• **THE TASK**
Scan the entries below for lines holding "label". Give the number of such lines alone.
#### THE RECORDS
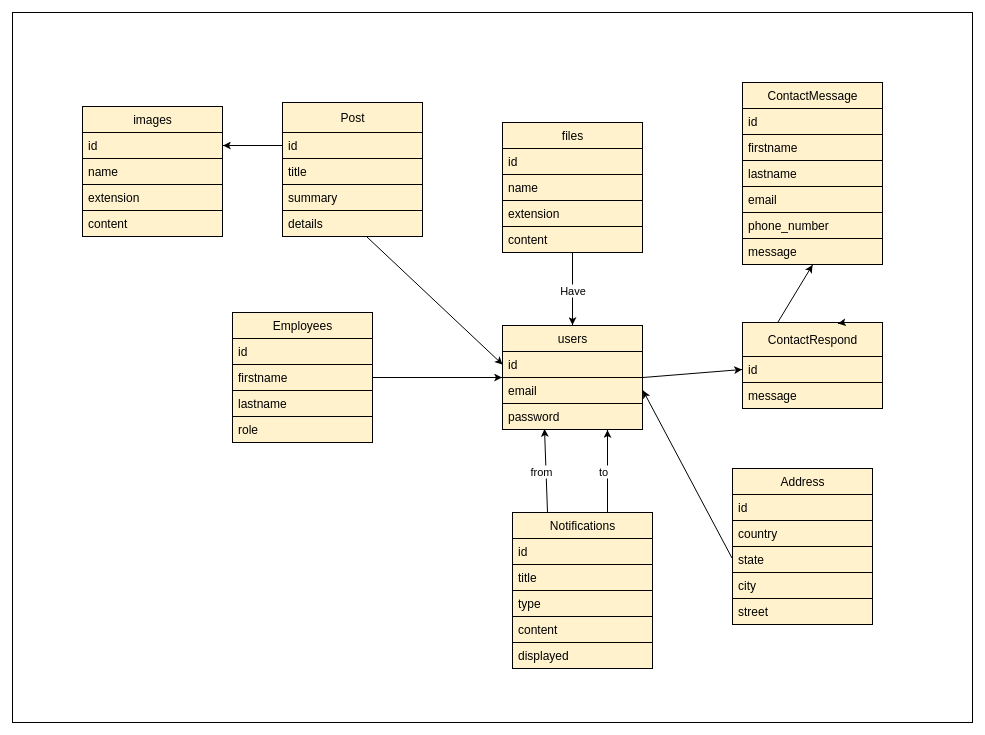
<!DOCTYPE html>
<html lang="en">
<head>
<meta charset="utf-8">
<title>Entity relationship diagram</title>
<style>
:root {
  --paper: #ffffff;
  --ink: #000000;
  --entity: #fff2cc;
}
* { box-sizing: border-box; margin: 0; padding: 0; }
html, body { width: 985px; height: 735px; overflow: hidden; background: var(--paper); }
body { font: 12px/14px "Liberation Sans", Arial, sans-serif; color: var(--ink); }
.diagram { position: relative; width: 985px; height: 735px; }
.frame { position: absolute; left: 12px; top: 12px; width: 961px; height: 711px; border: 1px solid var(--ink); }
.entity {
  position: absolute;
  left: var(--x);
  top: var(--y);
  width: 141px;
  border: 1px solid var(--ink);
  border-bottom: 0;
  background: var(--entity);
}
.entity h2, .entity li {
  display: flex;
  align-items: center;
  height: 26px;
  border-bottom: 1px solid var(--ink);
  font-size: 12px;
  font-weight: 400;
}
.entity h2 { height: var(--head, 26px); justify-content: center; }
.entity ul { list-style: none; }
.entity li { padding: 1px 5px 0; }
.relations { position: absolute; left: 0; top: 0; }
.relations .line { fill: none; stroke: var(--ink); stroke-width: 1; marker-end: url(#arrow); }
.relation-label {
  position: absolute;
  left: var(--x);
  top: var(--y);
  transform: translate(-50%, -50%);
  background: var(--paper);
  font-size: 11px;
  line-height: 13px;
}
</style>
</head>
<body>
<main class="diagram">
  <div class="frame"></div>

  <section class="entity" style="--x:82px;--y:106px">
    <h2>images</h2>
    <ul><li>id</li><li>name</li><li>extension</li><li>content</li></ul>
  </section>

  <section class="entity" style="--x:282px;--y:102px;--head:30px">
    <h2>Post</h2>
    <ul><li>id</li><li>title</li><li>summary</li><li>details</li></ul>
  </section>

  <section class="entity" style="--x:502px;--y:122px">
    <h2>files</h2>
    <ul><li>id</li><li>name</li><li>extension</li><li>content</li></ul>
  </section>

  <section class="entity" style="--x:742px;--y:82px">
    <h2>ContactMessage</h2>
    <ul><li>id</li><li>firstname</li><li>lastname</li><li>email</li><li>phone_number</li><li>message</li></ul>
  </section>

  <section class="entity" style="--x:232px;--y:312px">
    <h2>Employees</h2>
    <ul><li>id</li><li>firstname</li><li>lastname</li><li>role</li></ul>
  </section>

  <section class="entity" style="--x:502px;--y:325px">
    <h2>users</h2>
    <ul><li>id</li><li>email</li><li>password</li></ul>
  </section>

  <section class="entity" style="--x:742px;--y:322px;--head:34px">
    <h2>ContactRespond</h2>
    <ul><li>id</li><li>message</li></ul>
  </section>

  <section class="entity" style="--x:732px;--y:468px">
    <h2>Address</h2>
    <ul><li>id</li><li>country</li><li>state</li><li>city</li><li>street</li></ul>
  </section>

  <section class="entity" style="--x:512px;--y:512px">
    <h2>Notifications</h2>
    <ul><li>id</li><li>title</li><li>type</li><li>content</li><li>displayed</li></ul>
  </section>

  <svg class="relations" width="985" height="735" viewBox="0 0 985 735" aria-hidden="true">
    <defs>
      <marker id="arrow" markerUnits="userSpaceOnUse" markerWidth="8" markerHeight="8" refX="8" refY="4" orient="auto">
        <path d="M8 4 0 0 2 4 0 8Z"/>
      </marker>
    </defs>
    <path class="line" d="M282 145.5H223"/>
    <path class="line" d="M367 237 502.5 364.5"/>
    <path class="line" d="M373 377.5H502"/>
    <path class="line" d="M572.5 253V325"/>
    <path class="line" d="M643 377.5 742 369.5"/>
    <path class="line" d="M732 558 643 390.5"/>
    <path class="line" d="M778 322 812.5 265"/>
    <path class="line" d="M547.5 512 544.5 429"/>
    <path class="line" d="M607.5 512V430"/>
    <path class="line" d="M844 322.6 838 323.5"/>
  </svg>

  <span class="relation-label" style="--x:573px;--y:290.5px">Have</span>
  <span class="relation-label" style="--x:541.5px;--y:471.5px">from</span>
  <span class="relation-label" style="--x:603.5px;--y:471.5px">to</span>
</main>
</body>
</html>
########
• **SOLUTION TO THIS EXERCISE**
4